The four treasures of the Tuatha de Danann are also mentioned in a modern context as tools that Druids today may choose to use, although they have no historic basis in that context. Each of these was important in some way to the historic Druids and so each chapter looks at how the subject relates to historic Druidism and how these can relate to modern practice. Overall this book is more than worth the money and certainly the best book to begin with if one is interested in learning about the path of Druidism.
It is full of the history of Druidism and also shows the wide array of modern possibilities that are open to new seekers. For more experienced Druids this book will serve as a great refresher or reference. I wanted to get more involved in Keltria and this was a chance to help redirect my life to where I thought it should head. I reserve judgement on their worth — they are worth what they are worth to you right now. Latest additions are identified by a red asterisk prefix. No amount of asking seemed to open the way -;.
You must be logged in to post a comment. Crop Circles — their history, appearance, and various attempts at explanations. Esoteric and The Old Ways — ancient knowledge systems, re-discovered learning and old myths. Eastern Spirituality — wisdom and world-views from the orient; breathing practises and energy flows; meditation Historical and Mythical Figures — mythical figures such as Mabon and Bran, and historical figures such as Paracelsus and Robert Fludd.

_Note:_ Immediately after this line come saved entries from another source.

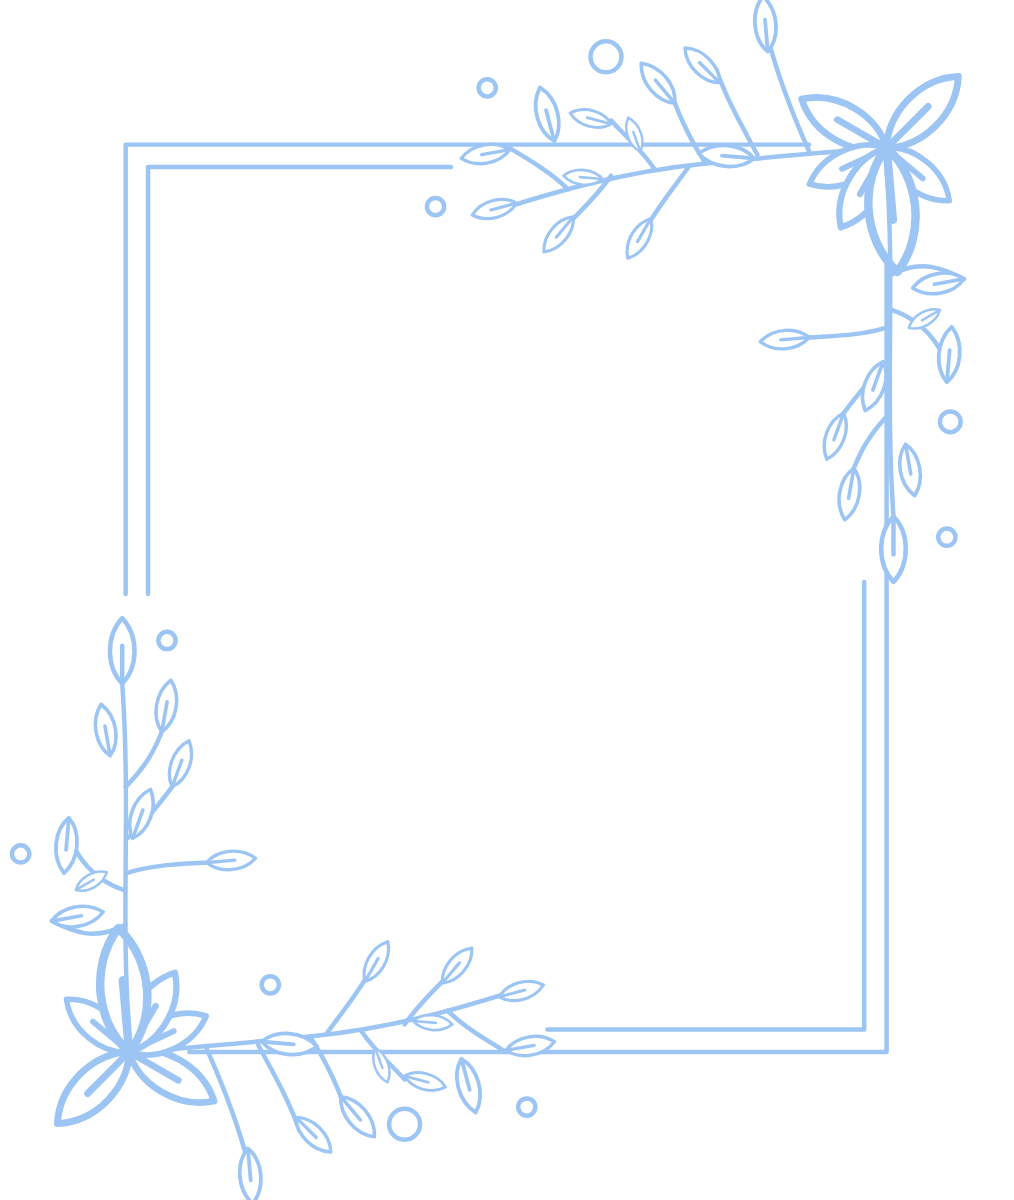
<!DOCTYPE html>
<html lang="en">
<head>
<meta charset="utf-8">
<title>Leaf Frame</title>
<link rel="stylesheet" href="https://fonts.googleapis.com/css2?family=Lato&display=swap">
<style>
  :root {
    --paper: #ffffff;
    --vine-blue: #9cc5f4;
  }
  html, body {
    margin: 0;
    padding: 0;
    overflow: hidden;
    background: var(--paper);
    font-family: "Lato", sans-serif;
  }
  .canvas {
    width: 1014px;
    height: 1200px;
    display: block;
  }
  .line-art {
    fill: none;
    stroke: var(--vine-blue);
    stroke-width: 2.6;
    stroke-linecap: round;
    stroke-linejoin: round;
  }
  .leaf-body { fill: var(--paper); }
</style>
</head>
<body>
<svg class="canvas" viewBox="0 0 589 697" preserveAspectRatio="none" role="img" aria-label="Double rectangular frame with leafy vines in two corners">
  <defs>
    <g id="leaf">
      <path class="leaf-body" d="M0 0 C-9 -9 -10 -27 0 -38 C10 -27 9 -9 0 0 Z"/>
      <path d="M0 -3 L0 -22"/>
    </g>
    <g id="leaf-plain">
      <path class="leaf-body" d="M0 0 C-8 -9 -9 -24 0 -34 C9 -24 8 -9 0 0 Z"/>
    </g>

    <g id="corner-vine">
      <!-- horizontal sprig -->
      <path d="M283 124 C320 112 360 100 410 95 C450 91 482 88 515 86"/>
      <path d="M330 110 C320 100 306 92 296 86"/>
      <path d="M380 98 C372 86 360 76 355 70"/>
      <path d="M410 95 C400 80 392 62 388 48"/>
      <path d="M440 90 C432 75 422 58 416 40"/>
      <path d="M470 88 C462 70 452 45 446 22"/>
      <path d="M355 102 C348 112 340 120 332 128"/>
      <path d="M400 97 C392 108 384 118 378 128"/>
      <use href="#leaf" transform="translate(296 87) rotate(-100) scale(.75)"/>
      <use href="#leaf" transform="translate(322 82) rotate(-15) scale(.85)"/>
      <use href="#leaf" transform="translate(355 72) rotate(-75) scale(.65)"/>
      <use href="#leaf" transform="translate(392 60) rotate(-40) scale(.8)"/>
      <use href="#leaf" transform="translate(418 48) rotate(-45) scale(.75)"/>
      <use href="#leaf" transform="translate(446 30) rotate(-5) scale(.85)"/>
      <use href="#leaf" transform="translate(300 118) rotate(-105) scale(.7)"/>
      <use href="#leaf" transform="translate(333 126) rotate(-140) scale(.7)"/>
      <use href="#leaf" transform="translate(378 127) rotate(-150) scale(.7)"/>
      <use href="#leaf" transform="translate(350 104) rotate(-85) scale(.6)"/>
      <use href="#leaf" transform="translate(438 92) rotate(-85) scale(.85)"/>
      <use href="#leaf" transform="translate(372 88) rotate(-20) scale(.55)"/>

      <!-- central fan -->
      <use href="#leaf" transform="translate(515 86) rotate(-60) scale(1.5)"/>
      <use href="#leaf" transform="translate(515 86) rotate(-115) scale(1.3)"/>
      <use href="#leaf" transform="translate(515 86) rotate(-150) scale(1.4)"/>
      <use href="#leaf" transform="translate(515 86) rotate(130) scale(1.25)"/>
      <use href="#leaf" transform="translate(515 86) rotate(45) scale(1.55)"/>
      <use href="#leaf" transform="translate(515 86) rotate(175) scale(1.9)"/>

      <!-- vertical sprig -->
      <path d="M515 100 C520 160 514 230 519 300"/>
      <path d="M517 160 C535 150 548 156 560 162"/>
      <path d="M518 180 C536 186 546 200 550 212"/>
      <path d="M516 190 C500 195 485 195 470 196"/>
      <path d="M516 210 C505 220 496 232 490 240"/>
      <path d="M517 240 C505 252 500 262 496 272"/>
      <use href="#leaf" transform="translate(560 162) rotate(-100) scale(.8)"/>
      <use href="#leaf" transform="translate(550 222) rotate(5) scale(.85)"/>
      <use href="#leaf" transform="translate(470 196) rotate(-95) scale(.75)"/>
      <use href="#leaf" transform="translate(490 240) rotate(-160) scale(.75)"/>
      <use href="#leaf" transform="translate(513 210) rotate(200) scale(.8)"/>
      <use href="#leaf" transform="translate(496 272) rotate(190) scale(.8)"/>
      <use href="#leaf" transform="translate(526 258) rotate(170) scale(.8)"/>
      <use href="#leaf" transform="translate(519 300) rotate(180) scale(1)"/>
      <use href="#leaf" transform="translate(546 180) rotate(-120) scale(.55)"/>
    </g>
  </defs>

  <rect width="589" height="697" fill="var(--paper)" stroke="none"/>

  <g class="line-art">
    <!-- double frame -->
    <path d="M73 345 L73 84 L470 84"/>
    <path d="M86 345 L86 97 L262 97"/>
    <path d="M515 150 L515 611 L110 611"/>
    <path d="M502 338 L502 598 L318 598"/>

    <!-- corner vines -->
    <use href="#corner-vine"/>
    <use href="#corner-vine" transform="rotate(180 295 348.5)"/>

    <!-- dots -->
    <circle cx="352" cy="33" r="9"/>
    <circle cx="283" cy="51" r="5"/>
    <circle cx="253" cy="120" r="5"/>
    <circle cx="552" cy="245" r="6"/>
    <circle cx="550" cy="312" r="5"/>
    <circle cx="235" cy="653" r="9"/>
    <circle cx="306" cy="643" r="5"/>
    <circle cx="157" cy="572" r="5"/>
    <circle cx="12" cy="496" r="5"/>
    <circle cx="97" cy="372" r="5"/>
  </g>
</svg>
</body>
</html>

Arthurian Tradition — books dealing with the Arthurian tales and mythology, and the figures of Merlin, Arthur, Morgan and the Knights of the Round Table specifically. Also includes books that are simply seminal texts, or have a general subject matter. Spirits, Spirituality and Occultism — studies of poltergeist activity, mediumship, the nature of spirit energies and spirit rescue. Includes elements of dark magic, demonology and the occult.